As I start rehearsing for another summer Shakespeare production, I find myself poring over advice from directors and actors on how best to approach the (often difficult) text in order to deliver a truthful, authentic performance. Many an actor over the centuries has used Hamlet’s advice to the players as a good starting point for performing Shakespeare:
“Speak the speech, I pray you, as I pronounced it to you, trippingly on the tongue. But if you mouth it, as many of our players do, I had as lief the town crier spoke my lines.

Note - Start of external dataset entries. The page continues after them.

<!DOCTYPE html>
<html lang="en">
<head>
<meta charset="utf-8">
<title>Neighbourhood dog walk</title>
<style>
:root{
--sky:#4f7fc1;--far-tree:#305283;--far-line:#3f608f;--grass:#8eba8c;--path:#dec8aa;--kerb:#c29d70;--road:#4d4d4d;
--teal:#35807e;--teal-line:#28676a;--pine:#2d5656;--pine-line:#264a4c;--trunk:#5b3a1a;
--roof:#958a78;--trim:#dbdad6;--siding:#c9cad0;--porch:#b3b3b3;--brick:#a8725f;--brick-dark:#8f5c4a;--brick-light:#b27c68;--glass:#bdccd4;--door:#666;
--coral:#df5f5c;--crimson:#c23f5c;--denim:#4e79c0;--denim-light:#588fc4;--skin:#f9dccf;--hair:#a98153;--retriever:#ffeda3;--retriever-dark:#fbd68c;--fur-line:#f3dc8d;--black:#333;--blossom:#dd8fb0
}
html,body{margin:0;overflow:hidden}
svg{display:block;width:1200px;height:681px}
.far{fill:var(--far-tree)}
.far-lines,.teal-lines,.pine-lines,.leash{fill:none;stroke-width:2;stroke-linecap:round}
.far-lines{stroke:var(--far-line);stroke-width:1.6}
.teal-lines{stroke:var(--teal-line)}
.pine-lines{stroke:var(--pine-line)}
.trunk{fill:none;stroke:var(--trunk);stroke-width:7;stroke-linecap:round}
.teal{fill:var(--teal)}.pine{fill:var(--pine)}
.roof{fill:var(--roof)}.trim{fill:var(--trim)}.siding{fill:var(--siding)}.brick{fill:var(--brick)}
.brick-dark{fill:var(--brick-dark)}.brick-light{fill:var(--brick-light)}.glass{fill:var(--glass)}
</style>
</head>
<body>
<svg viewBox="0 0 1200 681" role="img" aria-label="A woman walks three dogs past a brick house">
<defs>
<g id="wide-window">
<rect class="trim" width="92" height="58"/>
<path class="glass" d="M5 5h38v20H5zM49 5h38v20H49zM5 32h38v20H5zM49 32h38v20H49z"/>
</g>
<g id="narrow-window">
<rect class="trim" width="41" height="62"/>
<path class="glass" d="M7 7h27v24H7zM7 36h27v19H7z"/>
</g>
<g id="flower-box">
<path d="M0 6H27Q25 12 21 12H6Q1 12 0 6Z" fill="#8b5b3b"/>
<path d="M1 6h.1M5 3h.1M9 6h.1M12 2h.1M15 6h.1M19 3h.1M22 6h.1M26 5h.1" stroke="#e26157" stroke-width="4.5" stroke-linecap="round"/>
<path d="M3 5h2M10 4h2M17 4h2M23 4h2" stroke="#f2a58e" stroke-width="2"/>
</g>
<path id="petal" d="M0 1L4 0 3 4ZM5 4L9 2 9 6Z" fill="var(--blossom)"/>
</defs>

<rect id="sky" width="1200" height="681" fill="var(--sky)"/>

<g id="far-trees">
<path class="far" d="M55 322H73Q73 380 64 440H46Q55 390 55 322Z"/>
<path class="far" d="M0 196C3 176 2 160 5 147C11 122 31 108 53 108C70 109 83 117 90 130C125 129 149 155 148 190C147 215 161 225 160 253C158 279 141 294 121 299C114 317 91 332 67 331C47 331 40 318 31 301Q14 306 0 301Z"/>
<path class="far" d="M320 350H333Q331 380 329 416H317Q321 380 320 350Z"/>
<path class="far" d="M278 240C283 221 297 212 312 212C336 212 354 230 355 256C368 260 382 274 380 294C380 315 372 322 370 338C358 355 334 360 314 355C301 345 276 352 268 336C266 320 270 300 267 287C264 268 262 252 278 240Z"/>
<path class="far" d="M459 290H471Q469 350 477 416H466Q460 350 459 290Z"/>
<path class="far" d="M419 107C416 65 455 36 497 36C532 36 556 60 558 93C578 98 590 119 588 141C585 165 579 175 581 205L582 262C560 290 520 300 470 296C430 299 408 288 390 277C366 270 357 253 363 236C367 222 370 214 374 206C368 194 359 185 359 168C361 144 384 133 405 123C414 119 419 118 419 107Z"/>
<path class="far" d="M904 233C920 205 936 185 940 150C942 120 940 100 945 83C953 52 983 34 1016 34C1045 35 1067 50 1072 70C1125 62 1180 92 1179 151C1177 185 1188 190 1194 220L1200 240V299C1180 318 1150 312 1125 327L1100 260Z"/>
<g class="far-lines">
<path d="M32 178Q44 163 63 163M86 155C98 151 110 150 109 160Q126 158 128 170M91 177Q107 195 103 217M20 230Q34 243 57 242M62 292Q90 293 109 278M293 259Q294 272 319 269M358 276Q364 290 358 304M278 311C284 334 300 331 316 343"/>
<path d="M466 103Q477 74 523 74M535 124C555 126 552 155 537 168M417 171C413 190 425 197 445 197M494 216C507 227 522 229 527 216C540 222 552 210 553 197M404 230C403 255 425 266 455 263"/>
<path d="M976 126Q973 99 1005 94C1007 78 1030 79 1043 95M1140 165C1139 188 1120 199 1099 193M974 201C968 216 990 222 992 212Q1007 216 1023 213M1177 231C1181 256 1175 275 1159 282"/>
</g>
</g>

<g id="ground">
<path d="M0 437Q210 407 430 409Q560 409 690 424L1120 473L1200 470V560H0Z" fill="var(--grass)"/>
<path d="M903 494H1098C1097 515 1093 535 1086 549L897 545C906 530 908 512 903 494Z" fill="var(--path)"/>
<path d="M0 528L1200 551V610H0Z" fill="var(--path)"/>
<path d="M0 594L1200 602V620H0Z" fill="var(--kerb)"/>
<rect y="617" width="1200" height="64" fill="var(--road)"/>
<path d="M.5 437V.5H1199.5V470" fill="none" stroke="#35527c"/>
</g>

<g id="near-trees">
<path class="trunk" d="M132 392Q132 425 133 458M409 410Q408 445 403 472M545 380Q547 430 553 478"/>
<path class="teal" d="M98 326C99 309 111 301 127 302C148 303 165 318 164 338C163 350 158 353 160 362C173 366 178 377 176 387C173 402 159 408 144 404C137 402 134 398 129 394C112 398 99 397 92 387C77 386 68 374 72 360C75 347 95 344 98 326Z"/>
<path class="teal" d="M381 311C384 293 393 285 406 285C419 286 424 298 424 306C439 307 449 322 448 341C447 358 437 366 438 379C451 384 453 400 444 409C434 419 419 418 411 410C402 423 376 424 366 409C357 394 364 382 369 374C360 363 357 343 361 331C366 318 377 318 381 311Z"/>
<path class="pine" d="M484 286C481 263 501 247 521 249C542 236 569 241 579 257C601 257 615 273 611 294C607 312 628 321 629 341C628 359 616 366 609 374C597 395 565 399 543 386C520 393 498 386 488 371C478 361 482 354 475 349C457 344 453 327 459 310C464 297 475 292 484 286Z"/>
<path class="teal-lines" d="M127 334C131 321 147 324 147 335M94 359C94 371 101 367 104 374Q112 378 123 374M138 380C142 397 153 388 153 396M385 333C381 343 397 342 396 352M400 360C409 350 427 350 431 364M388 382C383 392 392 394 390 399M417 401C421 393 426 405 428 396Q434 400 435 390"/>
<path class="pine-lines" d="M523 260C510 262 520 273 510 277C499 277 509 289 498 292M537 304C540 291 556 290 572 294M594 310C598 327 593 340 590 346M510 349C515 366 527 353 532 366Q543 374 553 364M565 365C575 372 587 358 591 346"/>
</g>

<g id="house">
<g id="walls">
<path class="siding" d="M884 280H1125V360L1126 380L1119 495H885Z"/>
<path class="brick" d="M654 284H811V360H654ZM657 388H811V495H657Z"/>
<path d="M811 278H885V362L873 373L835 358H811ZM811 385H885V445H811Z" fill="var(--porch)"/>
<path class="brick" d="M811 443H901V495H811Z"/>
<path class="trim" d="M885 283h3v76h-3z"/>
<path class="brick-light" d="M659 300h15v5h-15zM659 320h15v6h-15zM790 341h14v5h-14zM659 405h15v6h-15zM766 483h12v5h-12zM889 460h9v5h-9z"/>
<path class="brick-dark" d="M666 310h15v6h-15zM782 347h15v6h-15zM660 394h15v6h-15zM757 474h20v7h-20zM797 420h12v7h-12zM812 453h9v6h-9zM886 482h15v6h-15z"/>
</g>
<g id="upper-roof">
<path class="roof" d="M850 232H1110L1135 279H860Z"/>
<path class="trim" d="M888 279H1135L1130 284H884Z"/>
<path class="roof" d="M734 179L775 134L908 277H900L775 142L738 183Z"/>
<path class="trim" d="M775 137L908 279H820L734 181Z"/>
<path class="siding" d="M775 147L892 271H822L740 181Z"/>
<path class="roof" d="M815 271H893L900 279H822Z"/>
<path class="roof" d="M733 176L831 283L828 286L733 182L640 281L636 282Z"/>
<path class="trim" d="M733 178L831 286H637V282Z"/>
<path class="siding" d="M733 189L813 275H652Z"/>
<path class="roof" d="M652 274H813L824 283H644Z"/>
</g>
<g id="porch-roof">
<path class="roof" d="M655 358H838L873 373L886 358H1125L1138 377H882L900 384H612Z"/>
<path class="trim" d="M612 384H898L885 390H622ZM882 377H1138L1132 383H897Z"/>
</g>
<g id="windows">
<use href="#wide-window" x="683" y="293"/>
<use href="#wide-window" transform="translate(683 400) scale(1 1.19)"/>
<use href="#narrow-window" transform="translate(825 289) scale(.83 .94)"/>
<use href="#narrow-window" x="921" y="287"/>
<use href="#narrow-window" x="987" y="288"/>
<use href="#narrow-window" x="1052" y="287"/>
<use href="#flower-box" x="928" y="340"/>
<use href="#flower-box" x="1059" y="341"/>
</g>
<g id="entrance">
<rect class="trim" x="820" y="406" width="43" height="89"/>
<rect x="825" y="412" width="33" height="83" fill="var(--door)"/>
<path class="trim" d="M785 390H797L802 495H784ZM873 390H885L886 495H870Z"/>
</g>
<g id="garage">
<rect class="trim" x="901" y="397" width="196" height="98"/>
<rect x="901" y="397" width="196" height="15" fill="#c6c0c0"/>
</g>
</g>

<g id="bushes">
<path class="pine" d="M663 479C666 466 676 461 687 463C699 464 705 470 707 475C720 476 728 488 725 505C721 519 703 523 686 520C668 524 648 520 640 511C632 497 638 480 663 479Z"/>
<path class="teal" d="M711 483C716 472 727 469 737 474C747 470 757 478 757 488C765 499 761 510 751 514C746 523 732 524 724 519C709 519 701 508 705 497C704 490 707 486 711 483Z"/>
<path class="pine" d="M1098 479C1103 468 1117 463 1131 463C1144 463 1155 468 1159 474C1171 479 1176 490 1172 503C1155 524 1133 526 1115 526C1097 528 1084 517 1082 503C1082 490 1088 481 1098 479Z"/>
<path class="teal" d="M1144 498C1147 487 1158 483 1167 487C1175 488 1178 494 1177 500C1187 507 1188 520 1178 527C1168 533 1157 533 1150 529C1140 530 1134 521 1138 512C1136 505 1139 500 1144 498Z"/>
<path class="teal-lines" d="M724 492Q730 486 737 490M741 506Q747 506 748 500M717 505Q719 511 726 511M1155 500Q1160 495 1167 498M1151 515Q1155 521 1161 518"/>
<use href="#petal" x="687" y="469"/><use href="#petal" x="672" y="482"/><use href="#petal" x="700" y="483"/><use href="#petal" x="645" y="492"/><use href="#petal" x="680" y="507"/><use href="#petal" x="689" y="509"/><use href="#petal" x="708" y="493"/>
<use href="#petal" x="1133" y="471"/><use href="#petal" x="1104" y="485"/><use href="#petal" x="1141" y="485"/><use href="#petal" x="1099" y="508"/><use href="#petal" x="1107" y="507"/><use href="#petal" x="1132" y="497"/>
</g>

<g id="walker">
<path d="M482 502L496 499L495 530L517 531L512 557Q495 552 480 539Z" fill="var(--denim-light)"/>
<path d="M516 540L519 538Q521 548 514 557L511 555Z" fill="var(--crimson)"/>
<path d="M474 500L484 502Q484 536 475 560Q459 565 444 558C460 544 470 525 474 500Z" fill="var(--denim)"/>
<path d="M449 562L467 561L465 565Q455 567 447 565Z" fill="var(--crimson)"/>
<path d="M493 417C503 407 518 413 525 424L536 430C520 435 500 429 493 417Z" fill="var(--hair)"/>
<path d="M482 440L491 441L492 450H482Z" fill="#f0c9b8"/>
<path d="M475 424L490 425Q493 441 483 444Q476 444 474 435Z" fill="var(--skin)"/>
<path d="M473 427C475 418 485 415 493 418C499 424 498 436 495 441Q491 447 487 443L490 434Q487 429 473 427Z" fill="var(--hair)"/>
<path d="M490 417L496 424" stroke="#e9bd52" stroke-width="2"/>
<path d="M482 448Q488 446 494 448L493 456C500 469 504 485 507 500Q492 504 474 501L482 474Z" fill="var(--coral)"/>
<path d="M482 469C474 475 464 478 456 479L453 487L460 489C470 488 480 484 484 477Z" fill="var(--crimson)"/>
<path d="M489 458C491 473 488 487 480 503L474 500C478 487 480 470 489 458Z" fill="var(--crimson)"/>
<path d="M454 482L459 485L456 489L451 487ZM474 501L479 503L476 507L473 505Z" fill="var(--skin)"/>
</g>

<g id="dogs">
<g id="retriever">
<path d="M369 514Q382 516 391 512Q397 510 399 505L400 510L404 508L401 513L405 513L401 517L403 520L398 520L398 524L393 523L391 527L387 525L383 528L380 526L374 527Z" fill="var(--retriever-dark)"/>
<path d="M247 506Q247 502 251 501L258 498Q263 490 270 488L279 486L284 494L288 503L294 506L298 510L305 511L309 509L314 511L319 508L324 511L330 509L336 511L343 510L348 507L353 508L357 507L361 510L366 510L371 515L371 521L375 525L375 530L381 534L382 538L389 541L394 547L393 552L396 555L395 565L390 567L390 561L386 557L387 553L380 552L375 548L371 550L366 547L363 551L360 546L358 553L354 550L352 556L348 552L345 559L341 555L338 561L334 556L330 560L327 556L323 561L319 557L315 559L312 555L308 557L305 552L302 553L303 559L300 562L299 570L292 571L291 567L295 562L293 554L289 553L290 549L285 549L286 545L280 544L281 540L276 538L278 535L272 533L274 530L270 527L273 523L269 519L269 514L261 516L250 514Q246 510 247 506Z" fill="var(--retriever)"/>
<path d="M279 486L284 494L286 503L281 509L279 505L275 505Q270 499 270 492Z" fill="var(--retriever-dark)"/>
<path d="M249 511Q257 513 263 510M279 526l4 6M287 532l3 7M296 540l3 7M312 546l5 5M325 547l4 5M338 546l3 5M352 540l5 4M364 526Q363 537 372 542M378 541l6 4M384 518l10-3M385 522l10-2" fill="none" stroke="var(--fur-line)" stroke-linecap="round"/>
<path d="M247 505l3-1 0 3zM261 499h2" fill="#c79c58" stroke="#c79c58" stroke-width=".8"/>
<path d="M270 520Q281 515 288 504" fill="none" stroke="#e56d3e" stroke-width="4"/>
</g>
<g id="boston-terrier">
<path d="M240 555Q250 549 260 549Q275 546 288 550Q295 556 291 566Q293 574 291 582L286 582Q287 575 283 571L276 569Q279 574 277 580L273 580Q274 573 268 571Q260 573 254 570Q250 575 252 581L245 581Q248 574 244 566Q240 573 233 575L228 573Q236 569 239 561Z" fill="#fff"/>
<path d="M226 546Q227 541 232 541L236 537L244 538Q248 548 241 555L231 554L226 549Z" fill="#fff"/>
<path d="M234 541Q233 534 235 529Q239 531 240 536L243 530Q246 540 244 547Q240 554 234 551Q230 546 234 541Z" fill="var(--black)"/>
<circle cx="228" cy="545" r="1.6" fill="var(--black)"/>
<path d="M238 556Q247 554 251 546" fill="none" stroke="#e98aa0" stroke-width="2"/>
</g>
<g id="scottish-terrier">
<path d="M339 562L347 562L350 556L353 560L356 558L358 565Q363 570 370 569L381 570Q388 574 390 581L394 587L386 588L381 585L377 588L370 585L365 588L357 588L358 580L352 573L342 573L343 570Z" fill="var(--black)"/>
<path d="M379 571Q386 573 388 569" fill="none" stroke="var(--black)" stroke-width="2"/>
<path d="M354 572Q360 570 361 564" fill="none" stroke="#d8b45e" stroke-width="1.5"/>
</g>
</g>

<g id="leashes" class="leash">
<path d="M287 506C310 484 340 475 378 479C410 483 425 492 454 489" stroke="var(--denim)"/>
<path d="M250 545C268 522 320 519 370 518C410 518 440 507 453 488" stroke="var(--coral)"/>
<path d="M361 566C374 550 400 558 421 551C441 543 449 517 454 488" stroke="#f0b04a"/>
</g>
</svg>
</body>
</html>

Nor do not saw the air too much with your hand, thus, but use all gently, for in the very torrent, tempest, and (as I may say) whirlwind of your passion, you must acquire and beget a temperance that may give it smoothness.”
But what’s this got to do with agency new business?
So often we slave over the content of our pitch presentations, working for days to simplify complex thinking into accessible creative ideas. But what we so rarely do is allow sufficient time for practising how to present those creative ideas, to communicate our thinking in a way that will engage, excite and delight our audience. Even the best ideas can fall flat if not presented well.
So how can our agency new business presentations benefit from Hamlet’s advice to the players?
1. Don’t underestimate the power of your voice:
“Speak the speech, I pray you, as I pronounced it to you, trippingly on the tongue.”
However brilliant your idea, if you present it in a garbled manner, stumbling over your words and with a voice full of nerves, you’re not going to do it justice. Try to speak clearly and confidently, using pauses, pace and tone to engage and inspire your audience with your thinking.
2. Understand the importance of demonstrating genuine passion and authenticity:
“But if you mouth it, as many of our players do, I had as lief the town crier spoke my lines.”
Don’t simply regurgitate a script in a pitch. Dare to ditch the notes and let your true personality shine through. Believe in your ideas. Believe in your thinking. Let your genuine passion show. By doing so you will be far more likely to engage with your audience from the offset and far more likely to influence their decision-making.
3. Know when to rein it in and demonstrate the calm stillness of gravitas:
“Nor do not saw the air too much with your hand, thus, but use all gently, for in the very torrent, tempest, and (as I may say) whirlwind of your passion, you must acquire and beget a temperance that may give it smoothness.”
Some might argue that wildly gesticulating can help to demonstrate passion, but getting too carried away in the moment tends to detract from your gravitas instead. Waving your arms around and frantically nodding with raised ‘please like me’ eyebrows can lower your status and take the focus away from what you’re trying to say. When you really need to hammer home a point, work to cultivate the calm, grounded stillness of gravitas – the temperance that may give it smoothness.
So although I’m fully aware of how pretentious I might sound, I firmly believe in Hamlet’s advice. I’ve seen first hand how average ideas presented well can win over excellent ideas presented poorly.
To ensure those excellent ideas see the light of day, surely we should all take on board Hamlet’s advice and work to improve our presentation skills?